The popular vote has a very different story. Barring a few brief hiccups, Obama was consistently ahead of Romney prior to the first debate; after it, national polls have repeatedly flipped the popular vote back and forth between the two men. This is where the Humphrey campaign offers a useful historical parallel: Like Romney with Obama, Humphrey trailed behind Nixon through the bulk of the campaign until a single game-changing moment roughly five weeks before Election Day caused him to rapidly improve in the polls (due in Humphrey’s case to a widely-lauded speech on the Vietnam War). Had the election been held one week later, it is quite possible that Humphrey would have been among the handful of Also Rans to win the popular vote while losing the election itself (including Andrew Jackson in 1824, Samuel Tilden in 1876, Grover Cleveland in 1888, and Al Gore in 2000). Instead, Humphrey fell behind Nixon in the popular vote by 0.7%, making the 1968 election one of six in which less than a single percentage point separated the two major candidates (the others being in 1880, 1884, 1888, 1960, 1968, and 2000). More importantly, he lost in the Electoral College by 302 to 191 (with 45 electoral votes going to segregationist third-party candidate George Wallace). Like Obama, Nixon had carefully built up a firewall of strength in the one place that, for better or worse, matters most.
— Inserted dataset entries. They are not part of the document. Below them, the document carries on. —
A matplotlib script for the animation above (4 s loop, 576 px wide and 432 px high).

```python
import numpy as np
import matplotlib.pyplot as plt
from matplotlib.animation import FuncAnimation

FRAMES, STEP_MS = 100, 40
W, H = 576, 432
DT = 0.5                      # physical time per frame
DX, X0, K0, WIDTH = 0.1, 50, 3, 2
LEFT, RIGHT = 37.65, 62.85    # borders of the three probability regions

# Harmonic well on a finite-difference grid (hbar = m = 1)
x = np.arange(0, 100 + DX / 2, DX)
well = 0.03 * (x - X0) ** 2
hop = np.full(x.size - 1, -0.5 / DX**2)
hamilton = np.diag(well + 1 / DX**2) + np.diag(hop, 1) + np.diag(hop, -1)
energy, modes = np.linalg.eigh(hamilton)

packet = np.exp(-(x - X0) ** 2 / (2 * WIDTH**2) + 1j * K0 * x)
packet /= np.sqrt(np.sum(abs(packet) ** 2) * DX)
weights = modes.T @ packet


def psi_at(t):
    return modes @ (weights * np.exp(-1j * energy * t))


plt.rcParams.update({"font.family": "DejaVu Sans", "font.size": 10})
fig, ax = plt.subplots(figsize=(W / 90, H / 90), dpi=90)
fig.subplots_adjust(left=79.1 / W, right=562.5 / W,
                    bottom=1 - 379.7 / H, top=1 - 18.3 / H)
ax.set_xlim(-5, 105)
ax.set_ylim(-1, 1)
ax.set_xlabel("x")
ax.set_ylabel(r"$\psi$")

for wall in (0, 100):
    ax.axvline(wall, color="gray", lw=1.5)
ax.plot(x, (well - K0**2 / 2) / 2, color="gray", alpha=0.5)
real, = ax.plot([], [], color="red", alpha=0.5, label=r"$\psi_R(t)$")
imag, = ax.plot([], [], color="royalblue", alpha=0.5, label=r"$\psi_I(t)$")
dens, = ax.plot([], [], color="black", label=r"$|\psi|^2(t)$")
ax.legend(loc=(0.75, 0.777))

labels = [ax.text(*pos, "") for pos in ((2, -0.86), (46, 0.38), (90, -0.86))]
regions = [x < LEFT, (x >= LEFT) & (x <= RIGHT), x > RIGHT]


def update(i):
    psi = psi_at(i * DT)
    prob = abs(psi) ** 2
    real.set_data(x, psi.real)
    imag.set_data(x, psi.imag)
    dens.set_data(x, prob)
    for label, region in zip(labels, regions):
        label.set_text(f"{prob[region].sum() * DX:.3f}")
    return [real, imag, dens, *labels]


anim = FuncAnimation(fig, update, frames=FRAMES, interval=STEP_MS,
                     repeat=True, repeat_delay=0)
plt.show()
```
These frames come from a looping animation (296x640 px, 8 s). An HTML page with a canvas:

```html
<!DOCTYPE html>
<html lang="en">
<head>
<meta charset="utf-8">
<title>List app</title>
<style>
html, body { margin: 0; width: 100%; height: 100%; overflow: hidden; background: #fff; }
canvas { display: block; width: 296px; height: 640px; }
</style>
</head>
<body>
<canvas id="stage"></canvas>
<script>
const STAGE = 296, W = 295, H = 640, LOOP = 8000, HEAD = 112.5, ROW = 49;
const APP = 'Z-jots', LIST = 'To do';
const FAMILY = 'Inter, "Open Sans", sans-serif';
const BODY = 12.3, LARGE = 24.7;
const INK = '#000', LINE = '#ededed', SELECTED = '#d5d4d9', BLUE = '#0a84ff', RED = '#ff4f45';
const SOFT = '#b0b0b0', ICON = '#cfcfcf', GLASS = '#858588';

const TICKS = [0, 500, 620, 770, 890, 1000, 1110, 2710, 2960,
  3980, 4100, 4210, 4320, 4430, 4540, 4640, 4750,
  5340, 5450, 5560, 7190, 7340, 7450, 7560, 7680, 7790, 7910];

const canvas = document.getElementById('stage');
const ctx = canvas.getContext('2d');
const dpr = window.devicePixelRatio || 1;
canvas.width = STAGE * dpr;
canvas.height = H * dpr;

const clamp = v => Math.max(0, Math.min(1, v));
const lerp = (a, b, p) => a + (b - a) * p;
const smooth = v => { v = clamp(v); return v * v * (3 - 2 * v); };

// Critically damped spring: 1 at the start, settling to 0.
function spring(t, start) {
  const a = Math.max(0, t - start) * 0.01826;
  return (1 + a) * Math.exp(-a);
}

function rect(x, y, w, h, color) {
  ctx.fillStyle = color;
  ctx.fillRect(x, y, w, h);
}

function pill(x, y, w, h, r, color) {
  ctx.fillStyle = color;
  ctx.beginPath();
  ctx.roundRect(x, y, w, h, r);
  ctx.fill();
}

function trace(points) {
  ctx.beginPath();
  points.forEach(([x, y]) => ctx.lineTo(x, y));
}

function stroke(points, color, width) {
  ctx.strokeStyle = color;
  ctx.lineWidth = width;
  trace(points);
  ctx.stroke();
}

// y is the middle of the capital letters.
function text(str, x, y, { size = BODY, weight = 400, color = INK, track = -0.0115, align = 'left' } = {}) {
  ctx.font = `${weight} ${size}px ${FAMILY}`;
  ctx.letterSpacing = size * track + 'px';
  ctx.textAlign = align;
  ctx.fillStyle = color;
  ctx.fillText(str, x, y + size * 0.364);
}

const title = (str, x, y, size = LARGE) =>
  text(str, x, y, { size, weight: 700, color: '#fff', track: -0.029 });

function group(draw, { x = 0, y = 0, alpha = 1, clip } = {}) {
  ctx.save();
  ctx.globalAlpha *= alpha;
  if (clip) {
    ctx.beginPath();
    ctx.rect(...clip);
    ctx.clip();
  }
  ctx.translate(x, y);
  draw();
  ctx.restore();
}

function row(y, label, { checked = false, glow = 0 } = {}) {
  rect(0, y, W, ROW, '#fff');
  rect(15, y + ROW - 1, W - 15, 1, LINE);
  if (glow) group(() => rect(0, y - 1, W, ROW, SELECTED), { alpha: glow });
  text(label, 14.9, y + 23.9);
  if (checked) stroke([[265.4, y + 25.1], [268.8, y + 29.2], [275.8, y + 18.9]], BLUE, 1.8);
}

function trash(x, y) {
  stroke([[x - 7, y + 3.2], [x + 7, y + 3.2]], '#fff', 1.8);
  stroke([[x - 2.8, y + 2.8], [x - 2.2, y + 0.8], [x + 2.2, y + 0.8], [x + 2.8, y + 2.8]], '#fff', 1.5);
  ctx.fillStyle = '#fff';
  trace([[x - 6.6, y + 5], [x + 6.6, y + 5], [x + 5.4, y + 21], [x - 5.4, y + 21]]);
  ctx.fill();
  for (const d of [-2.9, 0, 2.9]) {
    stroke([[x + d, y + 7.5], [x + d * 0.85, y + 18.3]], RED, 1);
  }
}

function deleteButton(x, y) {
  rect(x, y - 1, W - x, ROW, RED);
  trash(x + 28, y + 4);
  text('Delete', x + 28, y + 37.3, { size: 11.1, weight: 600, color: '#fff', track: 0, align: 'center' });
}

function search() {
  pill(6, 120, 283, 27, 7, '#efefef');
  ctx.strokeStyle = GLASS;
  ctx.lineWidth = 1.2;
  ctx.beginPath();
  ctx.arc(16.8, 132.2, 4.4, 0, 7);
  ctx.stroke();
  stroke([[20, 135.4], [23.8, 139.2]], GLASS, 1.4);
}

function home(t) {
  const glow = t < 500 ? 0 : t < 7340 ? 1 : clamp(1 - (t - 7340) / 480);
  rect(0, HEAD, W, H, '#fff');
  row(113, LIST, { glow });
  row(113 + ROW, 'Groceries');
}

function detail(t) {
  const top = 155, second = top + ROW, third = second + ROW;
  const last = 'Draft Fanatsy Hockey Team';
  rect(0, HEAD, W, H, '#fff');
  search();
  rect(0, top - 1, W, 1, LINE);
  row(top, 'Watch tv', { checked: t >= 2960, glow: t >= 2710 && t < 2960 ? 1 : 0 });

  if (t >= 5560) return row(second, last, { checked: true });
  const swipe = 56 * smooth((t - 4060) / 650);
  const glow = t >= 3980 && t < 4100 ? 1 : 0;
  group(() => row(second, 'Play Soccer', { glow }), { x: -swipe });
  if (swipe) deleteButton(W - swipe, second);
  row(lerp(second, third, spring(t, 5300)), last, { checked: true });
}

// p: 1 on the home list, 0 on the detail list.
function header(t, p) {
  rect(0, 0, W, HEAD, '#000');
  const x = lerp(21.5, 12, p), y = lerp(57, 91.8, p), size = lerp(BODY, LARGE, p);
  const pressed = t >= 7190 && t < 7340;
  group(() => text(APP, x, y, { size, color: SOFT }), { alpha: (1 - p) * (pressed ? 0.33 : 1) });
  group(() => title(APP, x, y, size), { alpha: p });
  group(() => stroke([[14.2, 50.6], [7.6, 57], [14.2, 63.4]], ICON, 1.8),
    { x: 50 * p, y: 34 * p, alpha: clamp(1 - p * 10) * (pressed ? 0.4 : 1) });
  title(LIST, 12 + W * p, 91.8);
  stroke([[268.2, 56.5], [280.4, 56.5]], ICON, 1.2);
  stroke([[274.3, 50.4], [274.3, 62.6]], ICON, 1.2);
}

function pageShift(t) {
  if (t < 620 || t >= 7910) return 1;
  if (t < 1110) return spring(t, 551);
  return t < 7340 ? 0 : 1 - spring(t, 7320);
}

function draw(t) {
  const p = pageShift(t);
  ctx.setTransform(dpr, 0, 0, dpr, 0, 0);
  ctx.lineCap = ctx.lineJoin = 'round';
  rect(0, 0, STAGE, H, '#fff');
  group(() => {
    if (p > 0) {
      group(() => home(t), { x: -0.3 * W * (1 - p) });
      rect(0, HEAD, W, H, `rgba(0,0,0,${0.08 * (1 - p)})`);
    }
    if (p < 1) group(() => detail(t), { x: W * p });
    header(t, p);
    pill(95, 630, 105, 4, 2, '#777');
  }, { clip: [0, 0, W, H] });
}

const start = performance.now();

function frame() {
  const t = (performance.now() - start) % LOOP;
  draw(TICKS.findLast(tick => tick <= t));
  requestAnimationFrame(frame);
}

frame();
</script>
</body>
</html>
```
My hunch is that Romney will also lose the popular vote by less than one percent, although for the sake of convenience, I’m rounding Obama to 50% and Romney to 49% (as well as giving 1% to Libertarian candidate Gary Johnson, with the rest being split among various third parties). This would leave Obama with the dubious distinction of having the closest popular margin of victory ever received by a re-elected president, a record currently held by none other than George W. Bush (who beat John Kerry in 2004 by 2.4%). Of course, it is also quite possible that Romney will do what Humphrey could not and actually win the popular vote, which would make Obama the only incumbent to win another term without a plurality of the votes cast. Either way, one can safely bet against the Republicans actually winning the White House this year. What journalist Theodore H. White wrote of Humphrey will be just as true of Romney:
“As if by defiance of all political gravity, [he] had converted the downsweep of early autumn into a soaring upward streak that was to miss the rung of the magic trapeze by finger-short margins.”